December 29, 2015
Dear Mr. Editor:
With the holly and jolly of the Christmas season came tidings of shock, upset and outrage. This is mainly because as the holiday season was wrapping up came the distasteful news that once again, the cost of fuel would be going up. It created major stir and sent tidal shockwaves across the country, both to motorists and non-motorists. The cost of diesel, regular and premium fuel rose by .81 cents, .97 cents and .72 cents, respectively.
This unprecedented spike at the pumps left Belizeans flabbergasted, as it comes at a time when world oil prices are at their lowest and have been consistently trending down for the past eleven plus years, and are forecasted to dip even lower.
While the people were scrambling for an answer or at least an explanation to this unprecedented spike at the pumps, through means of a press release we were made aware that the reason for the sharp spike in fuel cost is because of an increase on the fuel import duty so as to try to clog the gaping hole of revenue losses from the almost depleted oil wells in the West. This basically means, in layman’s terms, that once again, undue pressure has been placed on the back of the Belizean people to rescue the country’s ailing economy.
Whether we want to see it or not, we need to call a spade a spade, and in so doing this move can be categorized as an unprecedented form of “taxation without an explanation.” This is a way for the government to meet their obligations and get a sort of boost or jumpstart into the new and upcoming year.
Truth of the matter is, this is an undue and unfair responsibility being placed on the backs of the Belizean consumers. And also consumers, and not only motorists, will feel the pinch of this move. This move is a sort of negative rippling effect that is rather synonymous with the all too familiar cliché of the “domino effect”.

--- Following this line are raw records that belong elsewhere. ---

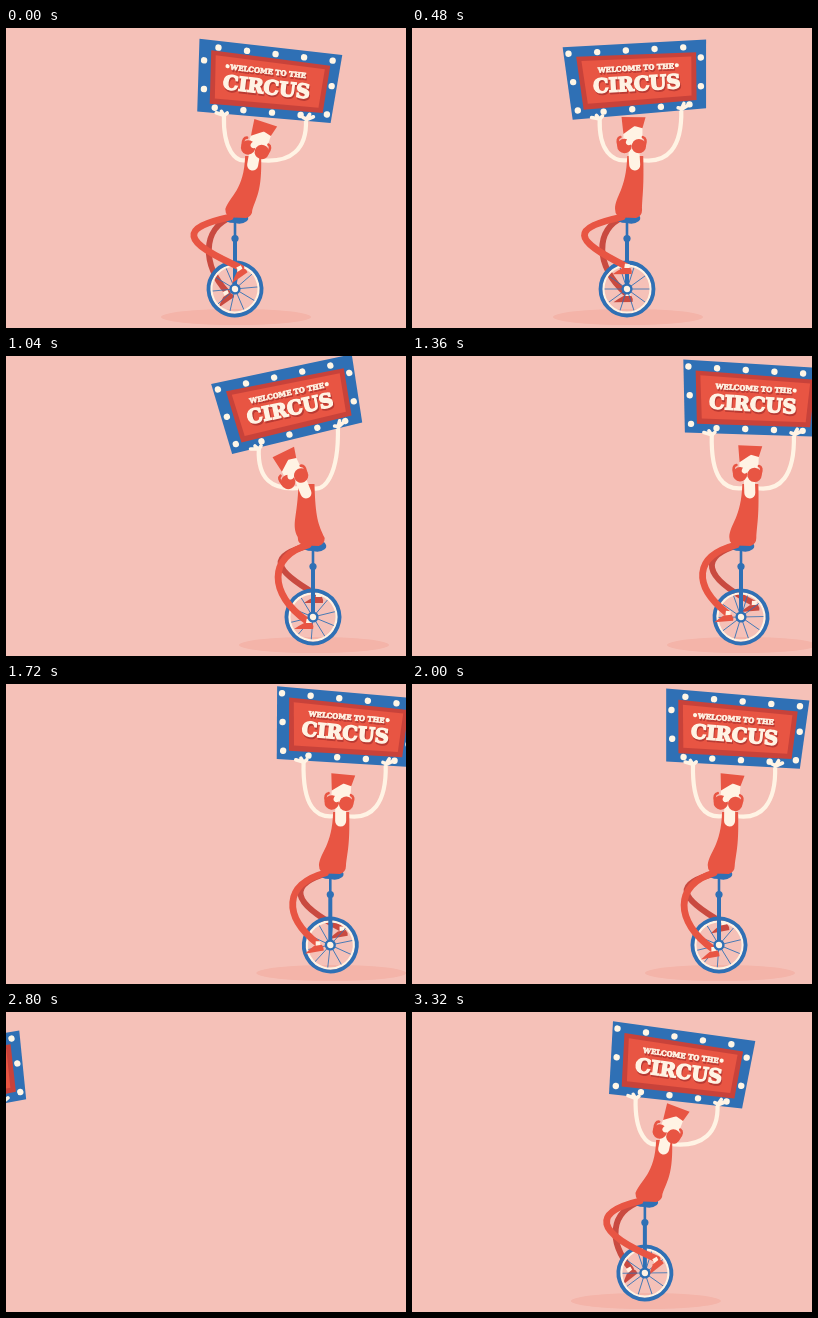
Recreate the animation shown at these times as an HTML page. Size 400 by 300 pixels, loop 3.36 s.

```html
<!DOCTYPE html>
<html lang="en">
<head>
<meta charset="utf-8">
<title>Unicyclist</title>
<style>
  html, body { margin: 0; width: 100%; height: 100%; overflow: hidden; background: #f5c1b8; }
  svg { display: block; width: 100vw; height: 100vh; }
  text { font-family: "DejaVu Serif", "Noto Serif", serif; font-weight: 700; text-anchor: middle; }
  .line { fill: none; stroke-linecap: round; stroke-linejoin: round; }
</style>
</head>
<body>
<svg viewBox="0 0 400 300">
  <defs>
    <g id="lettering">
      <text y="-8.500" font-size="7" stroke-width=".7">WELCOME TO THE</text>
      <text y="11.500" font-size="19.500" stroke-width="1.5">CIRCUS</text>
    </g>
    <g id="shoe">
      <path d="M1-7L0-1" stroke="#fff3e4" stroke-width="5" fill="none"/>
      <path d="M-14 3Q-8-1-4-3L4-3Q6 0 5 3Z"/>
    </g>
  </defs>
  <rect width="400" height="300" fill="#f5c1b8"/>
  <g id="rider">
    <ellipse cx="1" cy="289" rx="75" ry="8" fill="#f4b4a9"/>
    <path id="backLeg" class="line" stroke="#c94a40" stroke-width="6"/>
    <use id="backShoe" href="#shoe" fill="#c94a40"/>
    <g id="wheel" class="line">
      <g id="spokes" stroke="#2f70b5" stroke-width=".8"></g>
      <circle r="23.6" stroke="#fff3e4" stroke-width="2.2"/>
      <circle r="26.5" stroke="#2f70b5" stroke-width="3.8"/>
    </g>
    <g class="line" stroke="#2f70b5">
      <path d="M0 258V212" stroke-width="4"/>
      <path d="M0 212V192" stroke-width="2.6"/>
    </g>
    <circle cy="210.5" r="3.6" fill="#2f70b5"/>
    <path d="M-12 189Q0 191 11 186Q15 190 12 193Q7 197 0 195Q-11 195-12 189Z" fill="#2f70b5"/>
    <path id="frontLeg" class="line" stroke="#e85543" stroke-width="6.800"/>
    <use id="frontShoe" href="#shoe" fill="#e85543"/>
    <circle cy="261" r="4.4" fill="#fff3e4" stroke="#2f70b5" stroke-width="2.400"/>
    <path id="arms" class="line" stroke="#fff3e4" stroke-width="4.2"/>
    <path id="torso" fill="#e85543"/>
    <path id="neck" class="line" stroke="#fff3e4" stroke-width="11"/>
    <g id="head">
      <path d="M-8-6L11-12L11 8L-8 10Z" fill="#fff3e4"/>
      <path d="M-10-19L14-19L11-8L3-10L-8-2Z" fill="#e85543"/>
      <g fill="#e85543">
        <circle cx="-7" cy="10" r="7.2"/>
        <circle cx="7.500" cy="10" r="7.2"/>
      </g>
      <path class="line" d="M-13 9Q-15 2-11 1M13.500 9Q15.500 2 11.500 1" stroke="#e85543" stroke-width="2.600"/>
      <path d="M-2-5C-2 2-7 5-5 8Q-2 11 1 7L4-3Z" fill="#fff3e4"/>
    </g>
    <g id="sign">
      <path d="M-72-35.700L71.700-35.600L67.800 33.200L-66 37Z" fill="#2f70b5"/>
      <path d="M-59-25.500L61-23.500L58.800 24.300L-54.500 27.700Z" fill="#c8423a"/>
      <path d="M-54-21L56-19.500L54 19.500L-50 22Z" fill="#e85543"/>
      <use href="#lettering" x="1" y="1.800" fill="#b93a33" stroke="#b93a33"/>
      <use href="#lettering" fill="#fff3e4" stroke="#fff3e4"/>
      <path id="lampTrack" d="M-66.500-29L66-29L63 28L-60 31.500Z" fill="none"/>
      <g id="lamps" fill="#fff6e6"></g>
      <g class="line" stroke="#fff3e4" stroke-width="3.6">
        <path d="M-39 38L-42 34M-40 37.500L-47 36M-39 38L-36 35"/>
        <path d="M43 33L46 27M43 33L50 29M43 32L40 31"/>
      </g>
    </g>
  </g>
</svg>
<script>
const LOOP = 3360, STEP = 40, TRAVEL = -640, WHEEL_Y = 261, LAMPS = 26;
const el = id => document.getElementById(id);
const set = (id, name, value) => el(id).setAttribute(name, value);
const radians = degrees => degrees * Math.PI / 180;

// Key poses: time, wheel x, sign offset from the wheel, sign y, sign angle
const keys = [
  [0, 229, 32, 54.3, 6.5],
  [480, 215, 9.5, 51, -3.2],
  [680, 229, -11, 50, -9.5],
  [1040, 307, -24, 48, -12],
  [1360, 329, 12, 43.5, 3.5],
  [2000, 307, 16, 46, 4.7],
  [2240, 246, 30, 52, 7.5],
  [2800, -100, 48, 65, -9],
  [3140, -358, 47, 55, 13]
];

function keyAt(i) {
  const n = keys.length, turn = Math.floor(i / n);
  const [t, x, ...rest] = keys[i - turn * n];
  return [t + turn * LOOP, x + turn * TRAVEL, ...rest];
}

// Cubic Hermite through the keys, continuous across the loop
function poseAt(t) {
  let i = keys.length - 1;
  while (keys[i][0] > t) i--;
  const [a, b, c, d] = [i - 1, i, i + 1, i + 2].map(keyAt);
  const h = c[0] - b[0], u = (t - b[0]) / h, u2 = u * u, u3 = u2 * u;
  return [1, 2, 3, 4].map(k => {
    const m0 = (c[k] - a[k]) / (c[0] - a[0]) * h;
    const m1 = (d[k] - b[k]) / (d[0] - b[0]) * h;
    return (2 * u3 - 3 * u2 + 1) * b[k] + (u3 - 2 * u2 + u) * m0 +
           (3 * u2 - 2 * u3) * c[k] + (u3 - u2) * m1;
  });
}

const circle = (x, y, r) => `<circle cx="${x}" cy="${y}" r="${r}"/>`;

// Evenly spaced lamps; every other one is lit, with a dot beside the title
function lampSet(odd) {
  const track = el('lampTrack'), gap = track.getTotalLength() / LAMPS;
  let dots = circle(odd ? -41 : 41, -11.5, 2.1);
  for (let i = odd; i < LAMPS; i += 2) {
    const p = track.getPointAtLength(i * gap);
    dots += circle(p.x, p.y, 3.2);
  }
  return dots;
}
const lampSets = [lampSet(1), lampSet(0)];

for (let i = 0; i < 10; i++) {
  el('spokes').innerHTML += `<path d="M5 0H23" transform="rotate(${i * 36})"/>`;
}

function drawLeg(name, angle, hipX, bulge, tilt) {
  const fx = 14 * Math.cos(angle), fy = WHEEL_Y - 4 + 14 * Math.sin(angle);
  const knee = bulge - (fy - 242) * .4;
  set(name + 'Leg', 'd', `M${hipX} 189C${-knee} 200 ${-knee} ${fy - 32} ${fx - 1} ${fy - 5}`);
  set(name + 'Shoe', 'transform', `translate(${fx} ${fy}) rotate(${tilt})`);
}

function drawTorso(sx, lean) {
  const left = -12 + .1 * lean, right = left + 27, bow = .2 * lean;
  set('torso', 'd', `M${sx - 8} 128C${sx - 9} 162 ${left + bow} 168 ${left} 181Q${left} 189 ${left + 8} 189.5
    L${right - 6} 190Q${right} 188 ${right} 182C${right + bow} 168 ${sx + 9} 162 ${sx + 8} 128Z`);
}

function draw(t) {
  const [path, dx, cy, rot] = poseAt(t);
  const x = t > 2820 ? path - TRAVEL : path;
  const lean = dx - 9, turn = (path - 215) * 2.2, crank = radians(turn - 92);
  set('rider', 'transform', `translate(${x} 0)`);
  set('wheel', 'transform', `translate(0 ${WHEEL_Y}) rotate(${turn})`);

  const tilt = Math.min(0, -1.5 * lean);
  drawLeg('back', crank + Math.PI, -3, 44, tilt);
  drawLeg('front', crank, -5, 56, tilt);

  const sx = 8 + .44 * lean;
  drawTorso(sx, lean);

  const headX = 4 + .82 * lean, headY = 108 + .18 * Math.abs(lean);
  set('head', 'transform', `translate(${headX} ${headY}) rotate(${.8 * lean})`);
  set('neck', 'd', `M${headX * .3 + sx * .7} 126L${sx - .5} 137`);

  const cos = Math.cos(radians(rot)), sin = Math.sin(radians(rot));
  const hand = (px, py) => [dx + px * cos - py * sin, cy + px * sin + py * cos];
  const [lx, ly] = hand(-39, 38), [rx, ry] = hand(43, 33);
  set('arms', 'd', `M${sx - 6} 132C${lx + 12} 135 ${lx - 1} 122 ${lx} ${ly}
    M${sx + 6} 132C${rx - 14} 136 ${rx + 1} 120 ${rx} ${ry}`);
  set('sign', 'transform', `translate(${dx} ${cy}) rotate(${rot})`);

  el('lamps').innerHTML = lampSets[Math.floor((t + 120) / 200) % 2];
}

let start;
function tick(now) {
  start ??= now;
  draw(Math.floor((now - start) % LOOP / STEP) * STEP);
  requestAnimationFrame(tick);
}
draw(0);
requestAnimationFrame(tick);
</script>
</body>
</html>
```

With this move, all consumers across the length and breadth of the country will have to bear the brunt of this. Fuel (like money) drives a country; and when that push is too high, the force to move it becomes much greater and more demanding. Therefore, as a nation we could brace ourselves and look forward to a possible imminent increase in various other items that we depend on day to day for our nourishment and necessary survival.
Finally, besides the fact that we are constantly paying more for fuel when the world around us is paying considerably less, what was even more daunting is the fact that it was completely unexpected that the economy needed an infusion of extra revenues. This is due to the fact that we were constantly being told and assured that our economy is doing well and that the coffers are overflowing. Really? And if so, to what extent?
While to the majority of us the timing was off and unexpected, the timing was actually precise. The best time to increase the cost on something is when it is already really low. The analogy has it that the people won’t feel it “that much” because the cost is already low, so who cares, while the beneficiaries enjoy an unprecedented greater income and revenue return. It is as simple as that. The truth of the matter, however, is that if the prices go up by a penny, it is a penny too much!
Nonetheless, in concluding, it is about time that we open our eyes and smell the coffee! Things aren’t getting any better, and observing and following the trend, it will only get worse. However, in all this “gloomy cloud of gas” that looms over our head, the Government press release offered us consolation and encouraged us to not worry, but keep heart because world fuel prices are set to drop again, and when they do, then we, the Belizean consumers, will experience some reprieve and enjoy some stability at the pump.
Well, that’s encouraging news, but whether or not it’s worth banking on is another story. Like everything else, we will just have to wait and see how much more good, or better, is on the horizon to come.
R. A. Neal